Sussex Poets. 231
A look that's fasten'd to the ground,
A tongue chain'd up without a sound;
Fountain heads and pathless groves,
Places which pale passion loves:
Moon-light walks, when all the fowls
Are warmly hous'd, save bats and owls;
A midnight bell, a passing groan,
These are the sounds we feed upon:
Then stretch our bones in a still, gloomy valley;
Nothing so dainty sweet as lonely melancholy.
Like to the falling of a star, Or as the flights of eagles are, Or like the fresh Spring's gaudy hue, Or silver drops of morning dew, Or like a wind that chafes the flood, Or bubbles which on water stood : E'en such is man, whose borrow'd light Is straight call'd in and paid to-night :— The wind blows out, the bubble dies; The Spring intomb'd in Autumn lies; The dew's dried up, the star is shot, The flight is past and man forgot.
There is a honeyed sweetness in this verse which has never been surpassed. And yet we question if many Sussex ears have feasted on it before. And Rye, has she any memorial of her greatest son ? We wot not. Otway has not long had one at his birth-place, and Horsham knows nothing of Shelley. But poets like these need no monuments beyond their own works. They alone are indestructible.
Thomas Otway was born in 1651, in the little village of Trotton (West Sussex), of which his father was curate, and subsequently rector of the adjacent parish of Woolbeding. The spot is well-fitted by its rural beauty and picturesque scenery for a Pastoral Poet. But Otway's genius did not lie, like Fletcher's, in this direction; nor was there, in the licentious age of the second Charles, much demand for that kind of poetry. A new taste and a new style of literature had been imported from France, and a license was permitted— nay, demanded—of writers for the stage that even the later dramatists of James's days would have scarcely satisfied.

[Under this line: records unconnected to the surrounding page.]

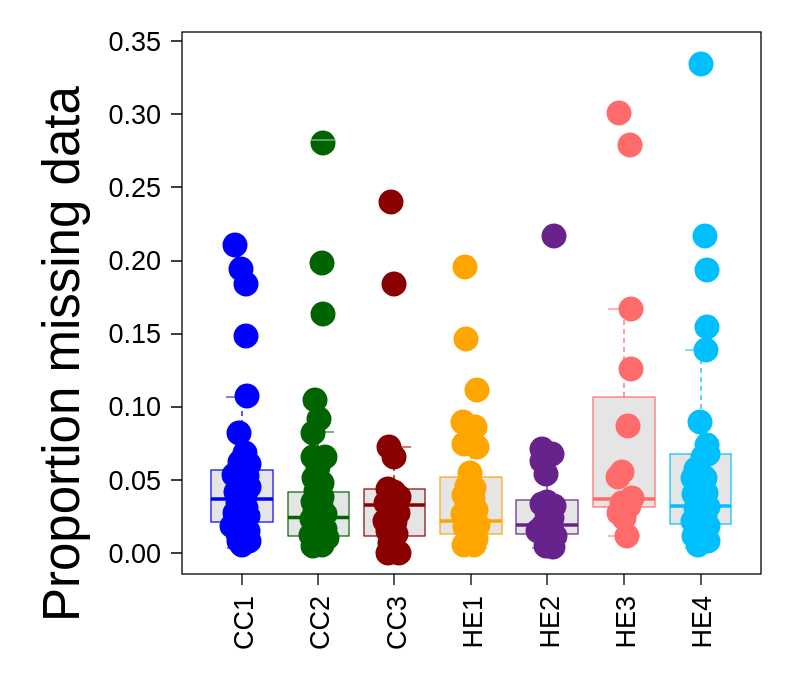
<!DOCTYPE html>
<html lang="en">
<head>
<meta charset="utf-8">
<title>Proportion missing data by group</title>
<style>
:root {
  --paper: #ffffff; --ink: #000000; --box: #e5e5e5;
  --cc1: #0000ff; --cc2: #006400; --cc3: #8b0000;
  --he1: #ffa500; --he2: #68228b; --he3: #ff6a6a; --he4: #00bfff;
}
* { box-sizing: border-box; }
body { margin: 0; overflow: hidden; background: var(--paper); }
.chart {
  position: relative; width: 800px; height: 685px; overflow: hidden;
  background: var(--paper); color: var(--ink);
  font-family: "Liberation Sans", Arial, sans-serif; font-size: 27px;
}
.plot { position: absolute; inset: 0; }
.axis-title {
  position: absolute; left: 32px; top: 622px; width: 550px; margin: 0;
  font-size: 51px; font-weight: 400; line-height: 60px; white-space: nowrap;
  transform: rotate(-90deg); transform-origin: 0 0;
}
.scale, .groups {
  position: absolute; display: flex; flex-direction: column;
  margin: 0; padding: 0; list-style: none; text-align: right;
}
.scale { left: 91px; top: 6px; width: 70px; line-height: 73.1px; }
.groups {
  left: 206px; top: 656px; width: 60px; line-height: 76.4px;
  transform: rotate(-90deg); transform-origin: 0 0;
}
.axes { fill: none; stroke: var(--ink); stroke-width: 1.3; }
.cc1 { stroke: var(--cc1); } .cc2 { stroke: var(--cc2); } .cc3 { stroke: var(--cc3); }
.he1 { stroke: var(--he1); } .he2 { stroke: var(--he2); } .he3 { stroke: var(--he3); } .he4 { stroke: var(--he4); }
.box { fill: var(--box); stroke-width: 1.2; }
.whisker { fill: none; stroke-width: 1.3; stroke-dasharray: 5 4; }
.cap { fill: none; stroke-width: 1.2; }
.median { fill: none; stroke-width: 3.4; }
.points { fill: none; stroke-width: 25; stroke-linecap: round; }
.outlier-line { stroke: #9fc79f; stroke-width: 1.2; }
</style>
</head>
<body>
<main class="chart">
  <svg class="plot" width="800" height="685" viewBox="0 0 800 685" role="img" aria-label="Box plots with data points for seven groups">
    <g class="axes">
      <rect x="182" y="32" width="579" height="542"/>
      <path d="M171 41H182M171 114H182M171 187H182M171 261H182M171 334H182M171 407H182M171 480H182M171 553H182"/>
      <path d="M242 574V585M318 574V585M394 574V585M471 574V585M547 574V585M624 574V585M701 574V585"/>
    </g>
    <g class="cc1">
      <path class="whisker" d="M242 470V397M242 522V548"/>
      <path class="cap" d="M226 397H257M227 548H257"/>
      <rect class="box" x="211" y="470" width="62" height="52"/>
      <path class="median" d="M211 499H273"/>
      <path class="points" d="M235 245h0M241 269h0M246 284h0M246 336h0M247 396h0M239 433h0M245 453h0M240 462h0M249 464h0M234 475h0M247 476h0M240 484h0M249 487h0M236 492h0M245 497h0M238 503h0M246 508h0M235 513h0M242 517h0M248 516h0M232 526h0M244 525h0M238 534h0M248 531h0M239 541h0M249 541h0M242 545h0"/>
    </g>
    <g class="cc2">
      <path class="whisker" d="M318 492V432M318 536V547"/>
      <path class="cap" d="M303 432H334M303 547H334"/>
      <rect class="box" x="288" y="492" width="61" height="44"/>
      <path class="median" d="M288 517.5H349"/>
      <path class="points" d="M323 143h0M322 263h0M323 314h0M315 400h0M319 419h0M313 433h0M313 457h0M325 457h0M318 467h0M314 478h0M322 483h0M316 491h0M322 497h0M313 502h0M321 506h0M315 511h0M325 514h0M312 519h0M321 523h0M314 529h0M325 529h0M311 535h0M320 537h0M327 538h0M313 546h0M322 545h0"/>
      <path class="outlier-line" d="M311 140H336"/>
    </g>
    <g class="cc3">
      <path class="whisker" d="M394 489V447M394 536V553"/>
      <path class="cap" d="M379 447H411M379 553H411"/>
      <rect class="box" x="364" y="489" width="61" height="47"/>
      <path class="median" d="M364 505H425"/>
      <path class="points" d="M391 202h0M394 284h0M389 447h0M394 457h0M388 489h0M394 492h0M399 497h0M386 503h0M396 505h0M390 513h0M398 513h0M385 521h0M395 522h0M388 531h0M396 534h0M390 543h0M388 553h0M399 553h0"/>
    </g>
    <g class="he1">
      <path class="whisker" d="M471 477V432M471 534V548"/>
      <path class="cap" d="M455 432H487M455 548H487"/>
      <rect class="box" x="440" y="477" width="62" height="57"/>
      <path class="median" d="M440 521H502"/>
      <path class="points" d="M465 267h0M466 339h0M477 390h0M463 422h0M475 427h0M470 432h0M464 444h0M477 447h0M470 473h0M467 486h0M474 488h0M464 495h0M473 498h0M467 506h0M476 510h0M463 514h0M471 519h0M465 527h0M478 525h0M470 533h0M476 539h0M464 545h0M474 545h0"/>
    </g>
    <g class="he2">
      <path class="whisker" d="M547 500V450M547 534V548"/>
      <path class="cap" d="M532 450H563M532 548H563"/>
      <rect class="box" x="516" y="500" width="62" height="34"/>
      <path class="median" d="M516 525H578"/>
      <path class="points" d="M554 236h0M542 449h0M552 454h0M542 461h0M546 474h0M542 504h0M547 502h0M554 506h0M547 513h0M552 518h0M543 526h0M549 529h0M538 531h0M555 536h0M546 540h0M546 546h0M553 547h0"/>
    </g>
    <g class="he3">
      <path class="whisker" d="M624 397V309M624 507V536"/>
      <path class="cap" d="M608 309H640M608 536H640"/>
      <rect class="box" x="593" y="397" width="62" height="110"/>
      <path class="median" d="M593 499H655"/>
      <path class="points" d="M619 113h0M630 145h0M631 309h0M631 369h0M628 426h0M622 472h0M618 477h0M632 498h0M622 503h0M629 506h0M619 513h0M624 518h0M627 536h0"/>
    </g>
    <g class="he4">
      <path class="whisker" d="M701 454V350M701 524V548"/>
      <path class="cap" d="M685 350H717M685 548H717"/>
      <rect class="box" x="670" y="454" width="61" height="70"/>
      <path class="median" d="M670 506H731"/>
      <path class="points" d="M701 64h0M705 236h0M707 270h0M707 327h0M706 350h0M700 422h0M707 445h0M708 454h0M703 457h0M696 469h0M693 478h0M705 478h0M699 486h0M706 493h0M694 494h0M702 501h0M708 507h0M696 508h0M705 516h0M693 521h0M708 526h0M699 528h0M694 536h0M706 538h0M698 545h0M708 541h0"/>
    </g>
  </svg>
  <h1 class="axis-title">Proportion missing data</h1>
  <ul class="scale">
    <li>0.35</li><li>0.30</li><li>0.25</li><li>0.20</li><li>0.15</li><li>0.10</li><li>0.05</li><li>0.00</li>
  </ul>
  <ul class="groups">
    <li>CC1</li><li>CC2</li><li>CC3</li><li>HE1</li><li>HE2</li><li>HE3</li><li>HE4</li>
  </ul>
</main>
</body>
</html>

The Rochesters, the Davenants, and the Ethereges were now